Together we do exciting, innovative, creative, and impactful work with a focus on preventing disease and disability from environmental hazards. You have all heard me say, many times, that it is better to prevent a disease than to have to treat it, and that it’s easier to change your environment than to change your genes.
I want to assure you that I leave NIEHS in capable hands. I have had the great fortune to hire everyone on the NIEHS leadership team, and each one brings incredible enthusiasm, knowledge, and a shared vision to their roles. The institute is truly functioning as “One NIEHS,” not doing the same things, but working in harmony to make the whole bigger than the sum of its parts.

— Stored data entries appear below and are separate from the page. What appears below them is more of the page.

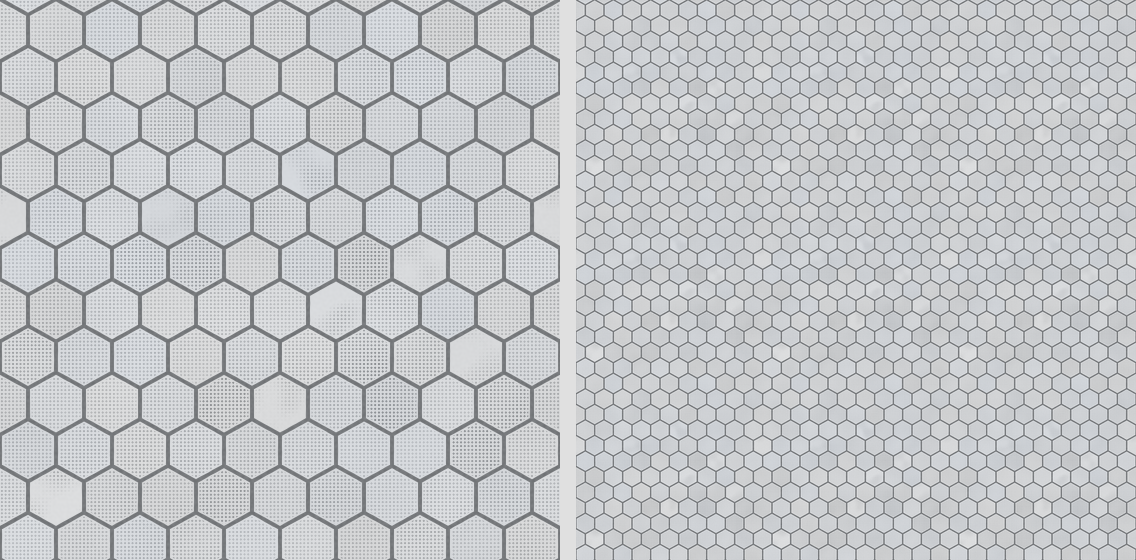
Left, the tile; right, the same tile 3 across and 3 down.
Give the GLSL for this pattern, as a Shadertoy shader.

```glsl
// Pale hexagonal mosaic tiles with a fine dotted print and grey grout, seamless.

float hash(vec2 p, uint seed) {
    uvec2 q = uvec2(ivec2(round(p)));
    uint h = q.x * 1597334677u ^ q.y * 3812015801u ^ seed * 2798796415u;
    h = (h ^ (h >> 16)) * 2146121005u;
    h = (h ^ (h >> 15)) * 2221713035u;
    return float((h ^ (h >> 16)) >> 8) / 16777216.0;
}

float cornerSlope(vec2 corner, vec2 offset, float period, uint seed) {
    float angle = 6.2832 * hash(mod(corner, period), seed);
    return dot(vec2(cos(angle), sin(angle)), offset);
}

// Gradient noise that wraps after a whole number of cells
float wrapNoise(vec2 uv, float period, uint seed) {
    vec2 p = uv * period, i = floor(p), f = p - i;
    vec2 w = f * f * f * (f * (f * 6.0 - 15.0) + 10.0);
    vec2 e = vec2(1, 0);
    float low = mix(cornerSlope(i, f, period, seed),
                    cornerSlope(i + e, f - e, period, seed), w.x);
    float high = mix(cornerSlope(i + e.yx, f - e.yx, period, seed),
                     cornerSlope(i + 1.0, f - 1.0, period, seed), w.x);
    return mix(low, high, w.y);
}

// Distance from a hexagon centre, 0.5 on its border; y is in rows
float hexRadius(vec2 p) {
    p = abs(p) * vec2(1.0, 0.866);
    return max(p.x, dot(p, vec2(0.5, 0.866)));
}

void mainImage(out vec4 fragColor, in vec2 fragCoord) {
    vec2 uv = fragCoord / iResolution.xy;
    float pixel = 1.0 / min(iResolution.x, iResolution.y);

    // Nearest centre among the two interleaved sets of rows: 10 by 12 tiles
    vec2 g = uv * vec2(10, 12) - vec2(0, 0.35);
    vec2 evenRow = vec2(floor(g.x) + 0.5, 2.0 * round(g.y * 0.5));
    vec2 oddRow = vec2(round(g.x), 2.0 * floor(g.y * 0.5) + 1.0);
    vec2 centre = hexRadius(g - evenRow) < hexRadius(g - oddRow) ? evenRow : oddRow;
    vec2 id = mod(centre * vec2(2, 1), vec2(20, 12));
    float edge = 0.5 - hexRadius(g - centre);

    // Slightly uneven grout outline
    float grain = wrapNoise(uv, 160.0, 3u);
    float halfGrout = 0.037 + 0.005 * wrapNoise(uv, 60.0, 1u) + 0.003 * grain;

    // Glaze: each tile has its own tone and tint, with soft clouding
    float tone = 0.024 * (hash(id, 5u) - 0.5) + 0.02 * wrapNoise(uv, 6.0, 7u);
    vec3 tile = vec3(0.848, 0.857, 0.868) + tone + 0.012 * grain;
    tile += vec3(-0.006, 0.0, 0.008) * (hash(id, 9u) * 2.0 - 1.0);

    // Dotted print, bold on a few tiles and partly worn away on others
    float wear = wrapNoise(uv, 14.0, 11u);
    float kind = hash(id, 13u);
    float ink = mix(0.13, 0.19, hash(id, 17u)) * (1.0 + 0.35 * wear);
    if (kind < 0.08) ink *= smoothstep(-0.25, 0.4, wear);
    if (kind > 0.95) ink *= 1.45;
    float soft = max(0.14, 75.0 * pixel);
    float r = length(fract(uv * 150.0) - 0.5);
    float dots = 1.0 - smoothstep(0.28 - soft, 0.28 + soft, r);
    dots *= smoothstep(0.012, 0.04, edge - halfGrout);
    tile -= ink * dots * vec3(1.0, 0.98, 0.96);

    // Grout with a paler shoulder and fine grit
    vec3 grout = vec3(0.462, 0.472, 0.483) + 0.05 * grain;
    grout += 0.06 * smoothstep(0.55, 1.0, edge / halfGrout);

    float blur = max(0.006, 6.0 * pixel);
    float cover = smoothstep(-blur, blur, edge - halfGrout);
    fragColor = vec4(mix(grout, tile, cover), 1.0);
}
```
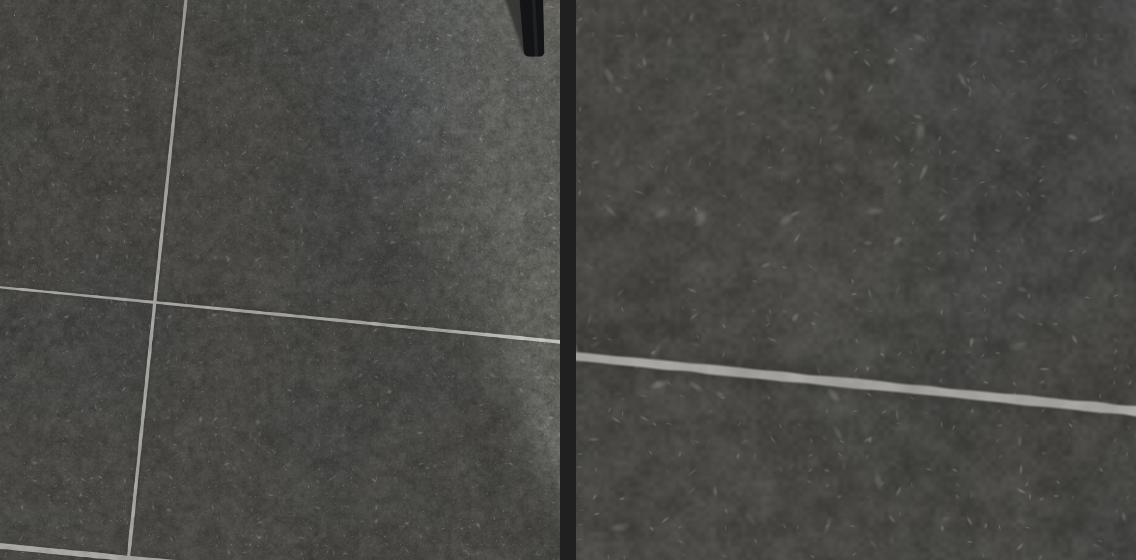
Left: the whole. Right: its middle third, enlarged.
Give the GLSL for this texture, as a three.js fragment shader.

```glsl
// Dark stone floor tiles with thin pale joints, seen at a slight slant.
// A skewed grid gives the joints; layered value noise and scattered flecks
// give the stone; a soft band of daylight and a dark furniture leg sit right.

#define COLUMN_PITCH 0.85
#define ROW_PITCH 0.6006
#define ROW_TAPER 0.3
#define GROUT_HALF 0.0028
#define SOFT 0.0011
#define GRAIN 0.105
#define FLECK_GAIN 0.15
#define STONE vec3(0.272, 0.270, 0.258)
#define STONE_LIT vec3(0.385, 0.390, 0.372)
#define GROUT vec3(0.67, 0.66, 0.64)
#define LEG vec3(0.075, 0.078, 0.082)

varying vec2 vUv;

float hash(vec2 p) {
  vec3 q = fract(p.xyx * 0.1031);
  q += dot(q, q.yzx + 33.33);
  return fract((q.x + q.y) * q.z);
}

float noise(vec2 p) {
  vec2 i = floor(p), f = fract(p);
  f = f * f * (3.0 - 2.0 * f);
  return mix(mix(hash(i), hash(i + vec2(1.0, 0.0)), f.x),
             mix(hash(i + vec2(0.0, 1.0)), hash(i + vec2(1.0)), f.x), f.y);
}

// Sum of octaves, centred on zero
float fbm(vec2 p) {
  float sum = 0.0, amp = 0.5;
  for (int i = 0; i < 4; i++) {
    sum += amp * (noise(p) - 0.5);
    p = mat2(0.8, 0.6, -0.6, 0.8) * p * 2.0 + 17.3;
    amp *= 0.55;
  }
  return sum;
}

// Sparse elongated specks, each held inside its own cell
float flecks(vec2 uv) {
  float sum = 0.0, cells = 38.0;
  for (int i = 0; i < 3; i++) {
    vec2 p = uv * cells + float(i) * 31.7;
    vec2 id = floor(p);
    vec2 centre = 0.35 + 0.3 * vec2(hash(id + 5.1), hash(id + 9.7));
    float angle = 6.2832 * hash(id + 2.3);
    float c = cos(angle), s = sin(angle);
    vec2 d = mat2(c, -s, s, c) * (fract(p) - centre);
    d.y *= 1.5 + 2.0 * hash(id + 7.9);
    float strength = smoothstep(0.68, 1.0, hash(id + 13.1));
    sum += strength * (1.0 - smoothstep(0.03, 0.27, length(d)));
    cells *= 1.75;
  }
  return sum;
}

float band(float d, float halfWidth) {
  return 1.0 - smoothstep(halfWidth - SOFT, halfWidth + SOFT, abs(d));
}

void main() {
  vec2 uv = vUv;

  // Slanted grid: rows shorten toward the bottom
  float across = uv.x - 0.229 - 0.103 * uv.y;
  float down = uv.y - 0.487 + 0.0975 * uv.x;
  vec2 grid = vec2(across / COLUMN_PITCH, down / (ROW_PITCH + ROW_TAPER * down));
  vec2 joint = floor(grid + 0.5);
  float columnDist = across - joint.x * COLUMN_PITCH;
  float rowDist = down - joint.y * ROW_PITCH / (1.0 - ROW_TAPER * joint.y);

  // Daylight: broad at the top, crisper toward the bottom
  float edge = 1.05 - 0.49 * uv.y + 0.14 * uv.y * uv.y;
  float spread = mix(0.045, 0.19, smoothstep(0.1, 0.9, uv.y));
  float light = smoothstep(-spread, spread, uv.x - edge + 0.03 * fbm(uv * 9.0));
  light *= 0.78 + 0.35 * (1.0 - smoothstep(0.1, 0.5, uv.y));

  // Stone: tile tone, warm and cool clouds, grain and flecks
  vec3 color = mix(STONE, STONE_LIT, light);
  color += 0.010 * (hash(floor(grid) + 40.0) - 0.5);
  color += vec3(0.035, 0.016, -0.004) * fbm(uv * 5.0 + 3.0);
  color += vec3(-0.010, 0.0, 0.016) * (1.0 - smoothstep(0.0, 0.2, length(uv - vec2(0.71, 0.8))));
  color += 0.050 * fbm(uv * 24.0);
  float grain = fbm(uv * 85.0) + 0.45 * (noise(uv * 330.0) - 0.5);
  color += GRAIN * grain * (0.85 + 0.5 * light);
  color += FLECK_GAIN * flecks(uv) * (0.55 + 0.45 * noise(uv * 14.0)) * vec3(1.0, 0.99, 0.95);

  // Joints: slightly ragged, wider near the bottom and to the right
  float ragged = 0.0009 * (noise(uv * 70.0) - 0.5);
  float columnHalf = GROUT_HALF * (1.12 - 0.15 * uv.y) + ragged;
  float rowHalf = GROUT_HALF * (0.8 + 0.35 * uv.x - 0.95 * joint.y) + ragged;
  float grout = max(band(columnDist, columnHalf), band(rowDist, rowHalf));
  float nearest = min(abs(columnDist), abs(rowDist));
  color *= 1.0 - 0.07 * (1.0 - smoothstep(0.003, 0.011, nearest));
  vec3 groutColor = GROUT + 0.14 * light + 0.12 * fbm(uv * 60.0);
  groutColor -= 0.05 * smoothstep(0.5, 1.0, uv.y);
  color = mix(color, groutColor, grout * 0.95);

  // Furniture leg with its wedge of shadow
  float drop = 1.0 - uv.y;
  float shadowLeft = 0.901 + 0.34 * drop;
  float shadow = smoothstep(-0.004, 0.006, uv.x - shadowLeft)
               * (1.0 - smoothstep(0.94, 0.95, uv.x)) * (1.0 - smoothstep(0.09, 0.102, drop));
  color = mix(color, vec3(0.19, 0.195, 0.19), shadow * 0.85);
  vec2 legPos = vec2(uv.x - 0.949 - 0.05 * drop, drop - 0.04);
  vec2 box = abs(legPos) - vec2(0.021 - 0.03 * drop, 0.061) + 0.008;
  float legDist = length(max(box, 0.0)) + min(max(box.x, box.y), 0.0) - 0.008;
  vec3 legColor = LEG + 0.05 * band(legPos.x - 0.004, 0.003);
  color = mix(color, legColor, 1.0 - smoothstep(-SOFT, SOFT, legDist));

  gl_FragColor = vec4(clamp(color, 0.0, 1.0), 1.0);
}
```
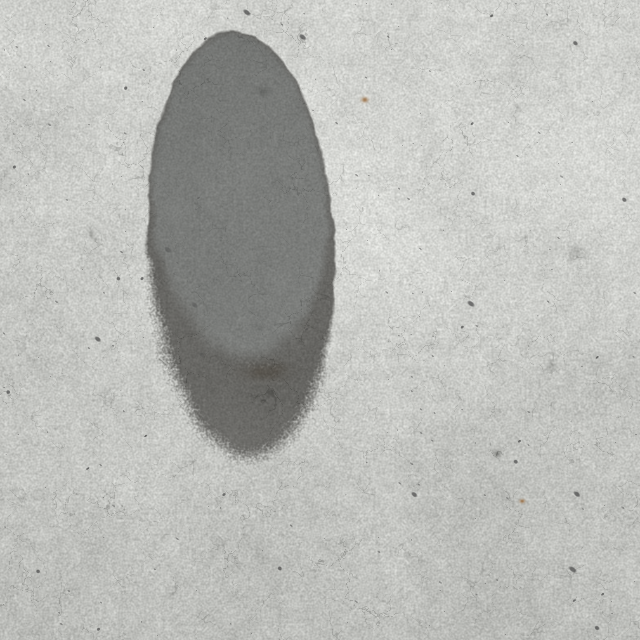
Write a WebGL 1 fragment shader that draws this texture.

```glsl
precision highp float;
uniform vec2 u_resolution;

#define STAIN_CENTER vec2(0.377, 0.620)
#define STAIN_RADII vec2(0.146, 0.332)
#define FILM_CENTER vec2(0.378, 0.688)
#define FILM_RADII vec2(0.142, 0.264)
#define STAIN_LEAN 0.042
#define EDGE_WOBBLE 0.007
#define GRAIN_AMOUNT 0.115
#define CRACK_AMOUNT 0.12
#define PALE_CONCRETE vec3(0.815, 0.820, 0.805)
#define DAMP_COLOR vec3(0.405, 0.403, 0.390)
#define FILM_COLOR vec3(0.480, 0.487, 0.478)

vec2 hash2(vec2 p) {
  vec3 q = fract(p.xyx * vec3(0.1031, 0.1030, 0.0973));
  q += dot(q, q.yzx + 33.33);
  return fract((q.xx + q.yz) * q.zy);
}

float corner(vec2 cell, vec2 offset) {
  return dot(hash2(cell) * 2.0 - 1.0, offset);
}

float gradientNoise(vec2 p) {
  vec2 i = floor(p), f = fract(p);
  vec2 u = f * f * f * (f * (f * 6.0 - 15.0) + 10.0);
  vec2 e = vec2(1.0, 0.0);
  return mix(mix(corner(i, f), corner(i + e, f - e), u.x),
             mix(corner(i + e.yx, f - e.yx), corner(i + 1.0, f - 1.0), u.x), u.y);
}

float fbm(vec2 p) {
  float sum = 0.0, amp = 1.0;
  for (int i = 0; i < 4; i++) {
    sum += amp * gradientNoise(p);
    p = mat2(1.6, 1.2, -1.2, 1.6) * p + 17.3;
    amp *= 0.55;
  }
  return sum;
}

// Approximate signed distance to an ellipse
float ellipse(vec2 p, vec2 radii) {
  float k = length(p / radii);
  return k * (k - 1.0) / max(length(p / (radii * radii)), 0.001);
}

// Hairlines along warped cell borders, broken up by noise
float cracks(vec2 p, float scale, float width) {
  vec2 warp = vec2(fbm(p * 22.0), fbm(p * 22.0 + 41.0));
  vec2 q = p * scale + warp * 0.6;
  vec2 cell = floor(q);
  float near = 8.0, next = 8.0;
  for (int y = -1; y <= 1; y++) {
    for (int x = -1; x <= 1; x++) {
      vec2 c = cell + vec2(float(x), float(y));
      float d = length(c + hash2(c + 60.0) - q);
      next = min(next, max(near, d));
      near = min(near, d);
    }
  }
  float line = 1.0 - smoothstep(0.0, width * scale, next - near);
  return line * smoothstep(-0.05, 0.35, gradientNoise(p * scale * 0.7 + 9.0));
}

// Sparse pits of random size, one candidate per cell
float specks(vec2 p, float scale, float density) {
  vec2 q = p * scale, cell = floor(q);
  vec2 pick = hash2(cell + 130.0);
  vec2 d = fract(q) - 0.25 - 0.5 * hash2(cell + 210.0);
  d.x += d.y * (pick.y - 0.5) * 1.6;
  float radius = mix(0.05, 0.13, pick.y * pick.y);
  return step(pick.x, density) * (1.0 - smoothstep(radius * 0.5, radius * 1.3, length(d)));
}

float blob(vec2 p, vec2 center, vec2 radii) {
  vec2 d = (p - center) / radii;
  return exp(-dot(d, d));
}

void main() {
  vec2 p = gl_FragCoord.xy / u_resolution;
  float clouds = fbm(p * 6.0);
  float mottle = fbm(p * 38.0 + 5.0);
  float grain = gradientNoise(p * 143.0) * 0.6 + gradientNoise(p * 271.0 + 7.0);

  // Concrete with broad lighting
  float light = -0.075 * smoothstep(0.65, 0.0, p.y);
  light -= 0.045 * blob(p, vec2(0.90, 0.40), vec2(0.20, 0.07));
  light -= 0.035 * blob(p, vec2(0.0, 0.62), vec2(0.22, 0.30));
  light += 0.030 * blob(p, vec2(0.56, 0.72), vec2(0.10, 0.20));
  vec3 color = PALE_CONCRETE + light + 0.045 * clouds + 0.045 * mottle;

  // Wet outline: crisp above, diffuse and grainy below
  float lower = 1.0 - smoothstep(0.40, 0.60, p.y + 0.45 * (p.x - 0.38));
  float wobble = EDGE_WOBBLE * (fbm(p * 17.0 + 3.0) + 0.4 * gradientNoise(p * 42.0));
  vec2 lean = vec2(STAIN_LEAN * (p.y - STAIN_CENTER.y), 0.0);
  float edge = ellipse(p - STAIN_CENTER + lean, STAIN_RADII) + wobble;
  edge += lower * 0.012 * grain;
  float softness = mix(0.0025, 0.017, lower);
  float wet = 1.0 - smoothstep(-softness, softness, edge);

  // Pale water film inside the darker damp rim
  float filmEdge = ellipse(p - FILM_CENTER + lean, FILM_RADII) + wobble * 1.4;
  filmEdge = max(filmEdge, edge);
  float film = 1.0 - smoothstep(-mix(0.013, 0.045, lower), 0.004, filmEdge);
  vec3 damp = DAMP_COLOR + 0.025 * smoothstep(0.40, 0.30, p.y);
  vec3 wetColor = mix(damp, FILM_COLOR - 0.025 * smoothstep(0.70, 0.95, p.y), film);
  wetColor += 0.020 * clouds + 0.018 * mottle;
  float glint = blob(p, vec2(0.414, 0.421), vec2(0.034, 0.014));
  wetColor -= vec3(0.075, 0.090, 0.105) * glint * (0.8 + 0.7 * mottle);
  wetColor += 0.10 * blob(p, vec2(0.405, 0.430), vec2(0.035, 0.005)) * max(grain, 0.0);
  color = mix(color, wetColor, wet);

  // Surface texture, muted where wet
  float contrast = mix(1.0, 0.55, wet);
  color += GRAIN_AMOUNT * contrast * grain;
  float lines = cracks(p, 17.0, 0.0022) + 0.7 * cracks(p + 3.7, 34.0, 0.0020);
  color -= CRACK_AMOUNT * contrast * lines;
  float pits = specks(p, 24.0, 0.06) + 0.6 * specks(p + 2.3, 60.0, 0.06);
  color = mix(color, vec3(0.27), 0.7 * contrast * min(pits, 1.0));

  // Isolated discolorations
  float marks = blob(p, vec2(0.411, 0.858), vec2(0.009, 0.008));
  marks += blob(p, vec2(0.901, 0.606), vec2(0.011, 0.009));
  marks += 1.6 * blob(p, vec2(0.777, 0.291), vec2(0.006, 0.005));
  color -= 0.12 * contrast * marks;
  float rust = blob(p, vec2(0.570, 0.844), vec2(0.005, 0.004));
  rust += blob(p, vec2(0.816, 0.217), vec2(0.004, 0.003));
  color = mix(color, vec3(0.58, 0.40, 0.22), 0.8 * min(rust, 1.0));

  gl_FragColor = vec4(clamp(color, 0.0, 1.0), 1.0);
}
```
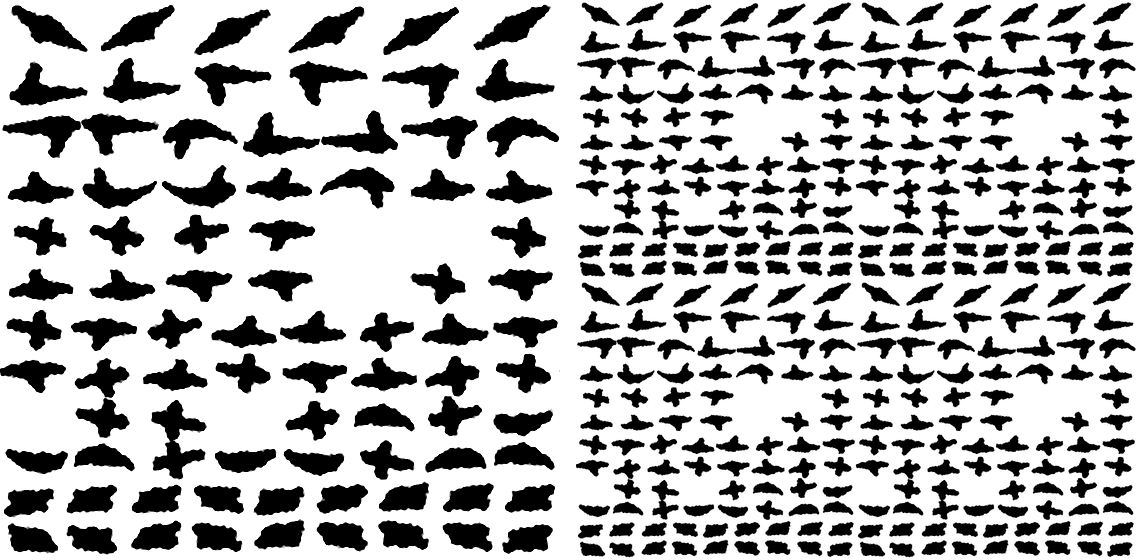
Left, the tile; right, the same tile 2 across and 2 down.
Give the GLSL for this pattern, as a Shadertoy shader.

```glsl
vec3 hash3(vec2 id) {
    vec3 k = vec3(dot(id, vec2(12.7, 31.1)), dot(id, vec2(26.9, 18.3)), dot(id, vec2(7.3, 45.2)));
    return fract(sin(k) * 4375.85);
}

float smoothMin(float a, float b, float k) {
    float h = max(k - abs(a - b), 0.0) / k;
    return min(a, b) - h * h * k * 0.25;
}

// Tapered limb between two discs (xy = centre, z = radius)
float limb(vec2 p, vec3 from, vec3 to) {
    vec2 axis = to.xy - from.xy;
    float h = clamp(dot(p - from.xy, axis) / dot(axis, axis), 0.0, 1.0);
    return length(p - from.xy - h * axis) - mix(from.z, to.z, h);
}

// Four limbs growing out of one hub
float figure(vec2 p, vec3 hub, vec3 a, vec3 b, vec3 c, vec3 d) {
    float near = smoothMin(limb(p, hub, a), limb(p, hub, b), 0.12);
    near = smoothMin(near, limb(p, hub, c), 0.12);
    return smoothMin(near, limb(p, hub, d), 0.12);
}

float slanted(vec2 p) {
    return figure(p, vec3(-0.05, 0.0, 0.42), vec3(-1.15, 0.68, 0.16), vec3(1.25, -0.68, 0.11),
                  vec3(-0.3, -0.15, 0.28), vec3(0.35, -0.05, 0.26));
}

float hooked(vec2 p) {
    return figure(p, vec3(0.7, -0.3, 0.36), vec3(-1.25, -0.25, 0.13), vec3(0.5, 0.58, 0.23),
                  vec3(1.2, -0.38, 0.18), vec3(0.0, -0.38, 0.23));
}

float crescent(vec2 p) {
    p.y -= 0.22 * (p.x * p.x - 0.6);
    return figure(p, vec3(0.45, -0.2, 0.35), vec3(-1.2, -0.15, 0.14), vec3(0.7, 0.55, 0.2),
                  vec3(1.0, -0.2, 0.27), vec3(-0.3, -0.22, 0.27));
}

float propeller(vec2 p) {
    return figure(p, vec3(0.0, -0.1, 0.34), vec3(-0.98, -0.2, 0.16), vec3(1.02, -0.1, 0.16),
                  vec3(-0.2, 0.42, 0.22), vec3(0.35, -0.25, 0.2));
}

float crossed(vec2 p) {
    return figure(p, vec3(-0.08, 0.0, 0.27), vec3(-0.65, -0.12, 0.24), vec3(0.85, 0.2, 0.18),
                  vec3(-0.15, 0.48, 0.23), vec3(-0.02, -0.45, 0.24));
}

float compact(vec2 p) {
    return figure(p, vec3(0.0, 0.0, 0.38), vec3(-0.7, -0.28, 0.2), vec3(0.68, 0.33, 0.2),
                  vec3(-0.45, 0.1, 0.23), vec3(0.5, -0.17, 0.25));
}

float slug(vec2 p) {
    p.y -= 0.25 * (p.x * p.x - 0.4);
    return figure(p, vec3(-0.1, -0.05, 0.33), vec3(-0.85, -0.12, 0.25), vec3(0.85, 0.05, 0.2),
                  vec3(0.4, 0.0, 0.28), vec3(-0.8, -0.3, 0.16));
}

// Long figures in the top rows give way to compact ones below
float figureForRow(vec2 p, float row, float pick) {
    if (row < 1.0) return slanted(p);
    if (row < 3.0) return row < 2.0 || pick < 0.6 ? hooked(p) : crescent(p);
    if (row < 4.0) return pick < 0.6 ? crescent(p) : propeller(p);
    if (row < 8.0) return pick < 0.55 ? propeller(p) : crossed(p);
    if (row < 10.0) return pick < 0.5 ? slug(p) : crossed(p);
    return compact(p);
}

// Fine scalloped rim over broader lumps
float rim(vec2 p, float seed) {
    float lumps = sin(9.0 * p.x + seed) * sin(10.0 * p.y + 2.0 * seed);
    float scallops = sin(23.0 * p.x + 3.0 * p.y) * sin(22.0 * p.y - 4.0 * p.x + seed);
    return 0.045 * lumps + 0.025 * scallops;
}

void mainImage(out vec4 fragColor, in vec2 fragCoord) {
    vec2 uv = fragCoord / iResolution.xy;
    float unit = 0.05;
    float dist = 1.0;

    for (float row = 0.0; row < 12.0; row++) {
        // Rows tighten downwards; offsets wrap at the canvas edge
        float depth = 0.052 + 0.0983 * row - 0.00143 * row * row;
        float dy = fract(uv.y + depth + 0.5) - 0.5;
        if (abs(dy) > 0.07) continue;

        float columns = 6.0 + floor((row + 2.0) * 0.26);
        for (float k = -1.0; k <= 1.0; k++) {
            float cell = floor(uv.x * columns) + k;
            vec2 id = vec2(mod(cell, columns), row);
            vec3 rnd = hash3(id + 1.0);
            vec3 turn = hash3(id + 37.0);
            if (turn.z < 0.06) continue;

            vec2 p = vec2(uv.x - (cell + 0.5) / columns, dy);
            p = (p - (rnd.xy - 0.5) * vec2(0.008, 0.01)) / unit;
            p *= sign(turn.xy - 0.5);
            dist = min(dist, figureForRow(p, row, rnd.z) + rim(p, 6.0 * rnd.x));
        }
    }

    // Black on white with a one-pixel soft edge
    float white = clamp(0.5 + dist * unit * min(iResolution.x, iResolution.y), 0.0, 1.0);
    fragColor = vec4(vec3(white), 1.0);
}
```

Thanks to you for contributing to our efforts.
Next month, I will have served 40 years in the federal government. My first 10.5 were here at NIEHS, as well as the past 10.5, and in the middle was 19 years at the US Environmental Protection Agency (US EPA)—down the road, and now across Discovery Lake. Initially, I was a senior staff fellow, received tenure, and built my own lab group in the fledging NTP. At US EPA, I headed the largest environmental health research division for 15 years, but served as the acting lead for all of the health divisions for a year, the “Human Studies” Division that conducted epidemiology and clinical studies, and then the risk assessment group in which I led a cross–US EPA effort re the largest Superfund site in the nation, the asbestos poisoning of Libby, Montana. For all of those years, I also had the honor to serve as adjunct faculty in the Toxicology Curriculum and the Department of Environmental Sciences and Engineering at UNC, and in the integrated Toxicology Program at Duke. Only during basketball season did this present a conflict! Then, in 2008, Dr. Zerhouni, the former director of NIH, recruited me back to NIEHS.
I am looking forward to the next stage of my life, but I am not walking away from NIEHS, or from science. I will spend the next two years wrapping up experiments in my laboratory, which I think is doing some really exciting work. Also, I intend to maintain some of my advisory and reviewing roles in various US and international institutions, and I intend to do some writing. I also hope to have a voice on current issues concerning environmental health, and maybe even get involved in politics as well.
So, I won’t say farewell (in three more months), but au revoir! I will continue to see and work with you all in the future.